* [DATA RECORDS]:
■ ■ ■ ■ ■
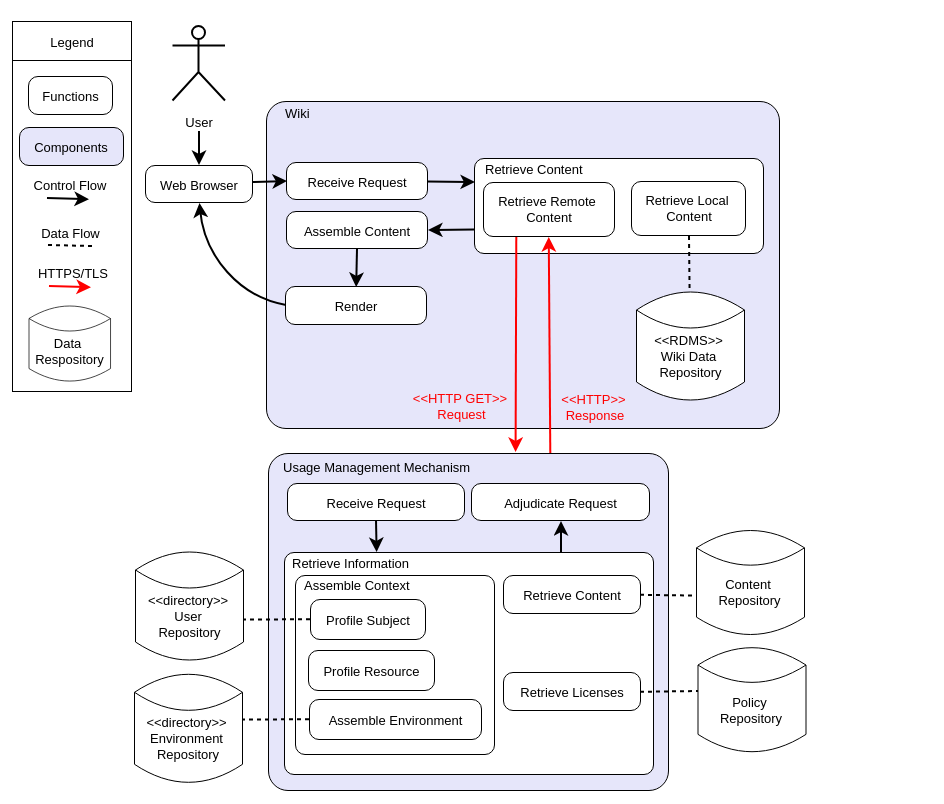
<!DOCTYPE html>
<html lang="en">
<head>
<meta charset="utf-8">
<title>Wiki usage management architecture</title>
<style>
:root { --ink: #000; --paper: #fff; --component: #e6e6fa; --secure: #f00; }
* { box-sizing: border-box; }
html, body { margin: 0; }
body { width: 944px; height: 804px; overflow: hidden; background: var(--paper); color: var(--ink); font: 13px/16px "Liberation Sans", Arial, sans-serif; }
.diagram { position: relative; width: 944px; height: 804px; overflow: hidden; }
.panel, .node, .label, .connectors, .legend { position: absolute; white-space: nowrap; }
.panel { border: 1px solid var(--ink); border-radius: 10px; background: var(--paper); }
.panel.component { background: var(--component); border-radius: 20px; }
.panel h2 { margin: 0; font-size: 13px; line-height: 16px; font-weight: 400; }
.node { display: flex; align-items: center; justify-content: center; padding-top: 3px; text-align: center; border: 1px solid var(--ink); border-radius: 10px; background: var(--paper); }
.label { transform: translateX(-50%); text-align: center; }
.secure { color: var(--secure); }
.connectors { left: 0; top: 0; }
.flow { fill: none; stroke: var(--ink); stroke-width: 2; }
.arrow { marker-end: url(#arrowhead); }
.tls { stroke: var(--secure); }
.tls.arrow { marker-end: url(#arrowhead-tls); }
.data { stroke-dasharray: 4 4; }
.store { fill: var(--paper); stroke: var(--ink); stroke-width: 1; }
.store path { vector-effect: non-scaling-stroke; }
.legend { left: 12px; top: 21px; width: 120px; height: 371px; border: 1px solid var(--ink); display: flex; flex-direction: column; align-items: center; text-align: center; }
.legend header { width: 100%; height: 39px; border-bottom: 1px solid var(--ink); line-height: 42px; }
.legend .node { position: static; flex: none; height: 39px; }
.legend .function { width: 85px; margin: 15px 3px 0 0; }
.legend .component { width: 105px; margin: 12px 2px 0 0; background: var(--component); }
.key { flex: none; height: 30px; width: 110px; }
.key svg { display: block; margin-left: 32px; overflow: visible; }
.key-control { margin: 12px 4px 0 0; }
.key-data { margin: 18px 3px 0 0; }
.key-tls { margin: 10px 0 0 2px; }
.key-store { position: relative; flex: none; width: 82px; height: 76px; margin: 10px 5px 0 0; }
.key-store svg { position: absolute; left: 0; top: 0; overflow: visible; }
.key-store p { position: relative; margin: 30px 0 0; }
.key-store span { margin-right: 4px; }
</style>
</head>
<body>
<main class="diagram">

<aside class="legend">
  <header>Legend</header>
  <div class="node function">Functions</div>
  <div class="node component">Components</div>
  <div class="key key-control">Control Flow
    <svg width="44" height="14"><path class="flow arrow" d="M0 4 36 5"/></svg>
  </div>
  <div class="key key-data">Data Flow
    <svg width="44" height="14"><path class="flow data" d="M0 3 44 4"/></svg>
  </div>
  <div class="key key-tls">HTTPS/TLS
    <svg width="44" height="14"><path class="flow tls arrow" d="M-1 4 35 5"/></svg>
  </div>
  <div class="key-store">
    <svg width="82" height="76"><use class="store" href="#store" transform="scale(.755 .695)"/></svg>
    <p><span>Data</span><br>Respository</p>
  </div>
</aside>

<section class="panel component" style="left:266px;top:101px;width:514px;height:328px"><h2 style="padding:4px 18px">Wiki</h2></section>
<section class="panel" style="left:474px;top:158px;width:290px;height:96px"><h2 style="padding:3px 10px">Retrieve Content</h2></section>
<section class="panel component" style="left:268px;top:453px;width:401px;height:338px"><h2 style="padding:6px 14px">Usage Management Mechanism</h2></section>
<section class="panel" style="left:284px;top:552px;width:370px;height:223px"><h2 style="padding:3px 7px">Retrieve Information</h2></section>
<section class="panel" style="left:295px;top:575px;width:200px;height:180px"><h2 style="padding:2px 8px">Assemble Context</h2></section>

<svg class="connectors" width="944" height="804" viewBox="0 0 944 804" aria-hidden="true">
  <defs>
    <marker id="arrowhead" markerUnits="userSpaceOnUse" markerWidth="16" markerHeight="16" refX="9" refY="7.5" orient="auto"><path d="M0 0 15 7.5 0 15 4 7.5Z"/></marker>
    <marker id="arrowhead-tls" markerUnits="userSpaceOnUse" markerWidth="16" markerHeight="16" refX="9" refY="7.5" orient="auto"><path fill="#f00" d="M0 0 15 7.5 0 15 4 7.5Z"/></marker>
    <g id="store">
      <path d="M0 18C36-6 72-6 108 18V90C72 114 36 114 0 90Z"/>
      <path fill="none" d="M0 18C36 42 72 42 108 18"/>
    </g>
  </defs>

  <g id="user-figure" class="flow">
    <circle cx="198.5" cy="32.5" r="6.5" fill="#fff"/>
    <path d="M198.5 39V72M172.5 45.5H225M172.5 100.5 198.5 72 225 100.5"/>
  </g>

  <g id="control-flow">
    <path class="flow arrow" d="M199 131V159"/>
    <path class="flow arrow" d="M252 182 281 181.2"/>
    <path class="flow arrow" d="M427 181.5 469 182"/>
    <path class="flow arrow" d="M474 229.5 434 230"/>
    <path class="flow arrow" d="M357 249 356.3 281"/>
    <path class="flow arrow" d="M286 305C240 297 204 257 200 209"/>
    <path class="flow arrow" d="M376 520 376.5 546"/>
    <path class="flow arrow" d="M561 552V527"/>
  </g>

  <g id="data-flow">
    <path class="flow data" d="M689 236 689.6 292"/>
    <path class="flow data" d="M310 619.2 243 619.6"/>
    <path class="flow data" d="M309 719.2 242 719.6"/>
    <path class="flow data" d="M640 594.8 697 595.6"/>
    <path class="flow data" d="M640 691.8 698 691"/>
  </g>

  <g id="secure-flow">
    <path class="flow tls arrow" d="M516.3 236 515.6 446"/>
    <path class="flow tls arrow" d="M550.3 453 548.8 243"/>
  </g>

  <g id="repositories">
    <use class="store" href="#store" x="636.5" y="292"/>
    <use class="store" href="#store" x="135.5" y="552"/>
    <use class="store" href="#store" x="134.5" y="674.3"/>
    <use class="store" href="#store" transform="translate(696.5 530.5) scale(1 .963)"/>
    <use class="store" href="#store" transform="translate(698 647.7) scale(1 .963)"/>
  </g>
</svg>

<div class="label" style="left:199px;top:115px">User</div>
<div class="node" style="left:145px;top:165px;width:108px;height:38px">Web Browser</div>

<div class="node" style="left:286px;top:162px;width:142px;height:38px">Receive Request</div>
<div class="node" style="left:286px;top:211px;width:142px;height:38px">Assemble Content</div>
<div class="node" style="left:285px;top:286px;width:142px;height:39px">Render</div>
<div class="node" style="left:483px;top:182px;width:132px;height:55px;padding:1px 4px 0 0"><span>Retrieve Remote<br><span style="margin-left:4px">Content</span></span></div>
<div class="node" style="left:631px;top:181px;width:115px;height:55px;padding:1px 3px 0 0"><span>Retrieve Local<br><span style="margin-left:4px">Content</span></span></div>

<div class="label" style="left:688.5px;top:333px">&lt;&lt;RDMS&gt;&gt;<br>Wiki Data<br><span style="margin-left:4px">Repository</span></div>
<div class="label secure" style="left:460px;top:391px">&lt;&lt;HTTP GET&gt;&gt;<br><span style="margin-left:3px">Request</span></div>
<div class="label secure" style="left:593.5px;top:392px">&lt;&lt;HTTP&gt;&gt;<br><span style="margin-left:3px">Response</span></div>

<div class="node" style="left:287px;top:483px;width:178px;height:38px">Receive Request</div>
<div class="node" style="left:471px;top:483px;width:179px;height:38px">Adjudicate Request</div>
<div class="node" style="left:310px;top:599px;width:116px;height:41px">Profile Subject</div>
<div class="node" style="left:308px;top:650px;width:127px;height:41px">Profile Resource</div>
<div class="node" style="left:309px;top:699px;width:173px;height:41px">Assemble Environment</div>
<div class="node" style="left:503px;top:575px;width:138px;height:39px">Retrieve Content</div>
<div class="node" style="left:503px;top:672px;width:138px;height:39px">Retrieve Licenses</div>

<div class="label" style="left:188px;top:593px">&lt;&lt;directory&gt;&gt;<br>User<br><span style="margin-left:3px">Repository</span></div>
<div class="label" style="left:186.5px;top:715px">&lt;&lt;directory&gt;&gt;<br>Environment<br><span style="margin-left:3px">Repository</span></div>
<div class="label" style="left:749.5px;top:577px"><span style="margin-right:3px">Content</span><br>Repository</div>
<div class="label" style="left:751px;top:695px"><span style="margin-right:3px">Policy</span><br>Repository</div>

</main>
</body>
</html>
■ ■ ■ ■ ■
* [WORK INSTRUCTION]: The answer must consist of each line in the entries above that includes "border".

* [FINAL ANSWER]:
* { box-sizing: border-box; }
.panel { border: 1px solid var(--ink); border-radius: 10px; background: var(--paper); }
.panel.component { background: var(--component); border-radius: 20px; }
.node { display: flex; align-items: center; justify-content: center; padding-top: 3px; text-align: center; border: 1px solid var(--ink); border-radius: 10px; background: var(--paper); }
.legend { left: 12px; top: 21px; width: 120px; height: 371px; border: 1px solid var(--ink); display: flex; flex-direction: column; align-items: center; text-align: center; }
.legend header { width: 100%; height: 39px; border-bottom: 1px solid var(--ink); line-height: 42px; }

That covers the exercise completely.